• ABOUT THIS TASK
For each line below with the word "along", write out a copy.

• DATA SHOWN

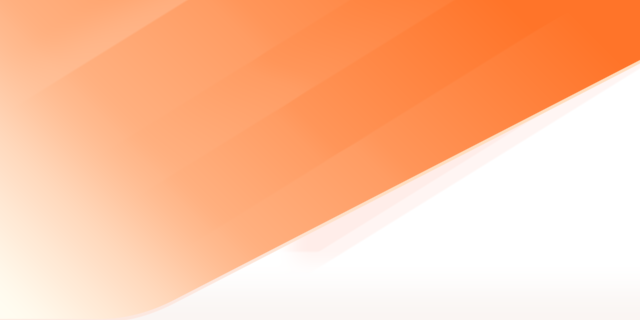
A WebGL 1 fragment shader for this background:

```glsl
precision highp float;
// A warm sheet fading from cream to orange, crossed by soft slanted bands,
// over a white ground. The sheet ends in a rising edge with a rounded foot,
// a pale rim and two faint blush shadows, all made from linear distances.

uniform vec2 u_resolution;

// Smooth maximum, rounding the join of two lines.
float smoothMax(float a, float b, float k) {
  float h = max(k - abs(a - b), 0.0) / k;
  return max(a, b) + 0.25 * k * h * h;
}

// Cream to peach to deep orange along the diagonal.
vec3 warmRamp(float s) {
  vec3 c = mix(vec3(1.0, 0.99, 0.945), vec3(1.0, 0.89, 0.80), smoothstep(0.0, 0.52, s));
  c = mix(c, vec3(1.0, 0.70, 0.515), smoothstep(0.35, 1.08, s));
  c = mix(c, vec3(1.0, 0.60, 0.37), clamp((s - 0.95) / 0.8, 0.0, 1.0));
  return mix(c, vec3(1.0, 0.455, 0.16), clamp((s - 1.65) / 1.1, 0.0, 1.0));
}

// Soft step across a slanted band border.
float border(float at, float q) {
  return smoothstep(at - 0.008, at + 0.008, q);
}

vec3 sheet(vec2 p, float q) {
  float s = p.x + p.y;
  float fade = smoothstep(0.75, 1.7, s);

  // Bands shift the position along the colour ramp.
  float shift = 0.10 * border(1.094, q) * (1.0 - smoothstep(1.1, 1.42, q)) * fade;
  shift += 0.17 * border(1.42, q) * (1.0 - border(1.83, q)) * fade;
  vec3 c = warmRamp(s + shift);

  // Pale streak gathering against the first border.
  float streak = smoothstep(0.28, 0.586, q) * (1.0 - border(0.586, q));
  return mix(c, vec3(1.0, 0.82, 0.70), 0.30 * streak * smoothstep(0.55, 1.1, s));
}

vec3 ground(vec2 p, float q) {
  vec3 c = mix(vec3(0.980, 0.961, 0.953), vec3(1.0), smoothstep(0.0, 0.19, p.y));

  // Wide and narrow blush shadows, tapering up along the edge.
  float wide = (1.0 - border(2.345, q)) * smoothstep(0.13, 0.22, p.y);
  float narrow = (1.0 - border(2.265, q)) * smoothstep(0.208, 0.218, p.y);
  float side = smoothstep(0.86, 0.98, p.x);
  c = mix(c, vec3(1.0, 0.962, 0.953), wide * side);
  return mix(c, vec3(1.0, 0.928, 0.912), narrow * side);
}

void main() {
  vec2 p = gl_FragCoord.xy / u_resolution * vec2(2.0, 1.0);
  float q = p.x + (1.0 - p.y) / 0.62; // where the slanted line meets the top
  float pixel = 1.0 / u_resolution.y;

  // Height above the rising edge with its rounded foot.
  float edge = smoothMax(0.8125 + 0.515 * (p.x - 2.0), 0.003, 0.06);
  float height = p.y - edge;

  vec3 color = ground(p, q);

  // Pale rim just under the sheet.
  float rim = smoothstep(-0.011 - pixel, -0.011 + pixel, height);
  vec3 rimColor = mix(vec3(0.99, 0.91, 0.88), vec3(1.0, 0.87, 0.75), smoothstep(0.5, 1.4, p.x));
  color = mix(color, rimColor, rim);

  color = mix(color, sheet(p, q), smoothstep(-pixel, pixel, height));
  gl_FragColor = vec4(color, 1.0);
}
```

• REPLY TO THE TASK
// Cream to peach to deep orange along the diagonal.
  // Bands shift the position along the colour ramp.
  // Wide and narrow blush shadows, tapering up along the edge.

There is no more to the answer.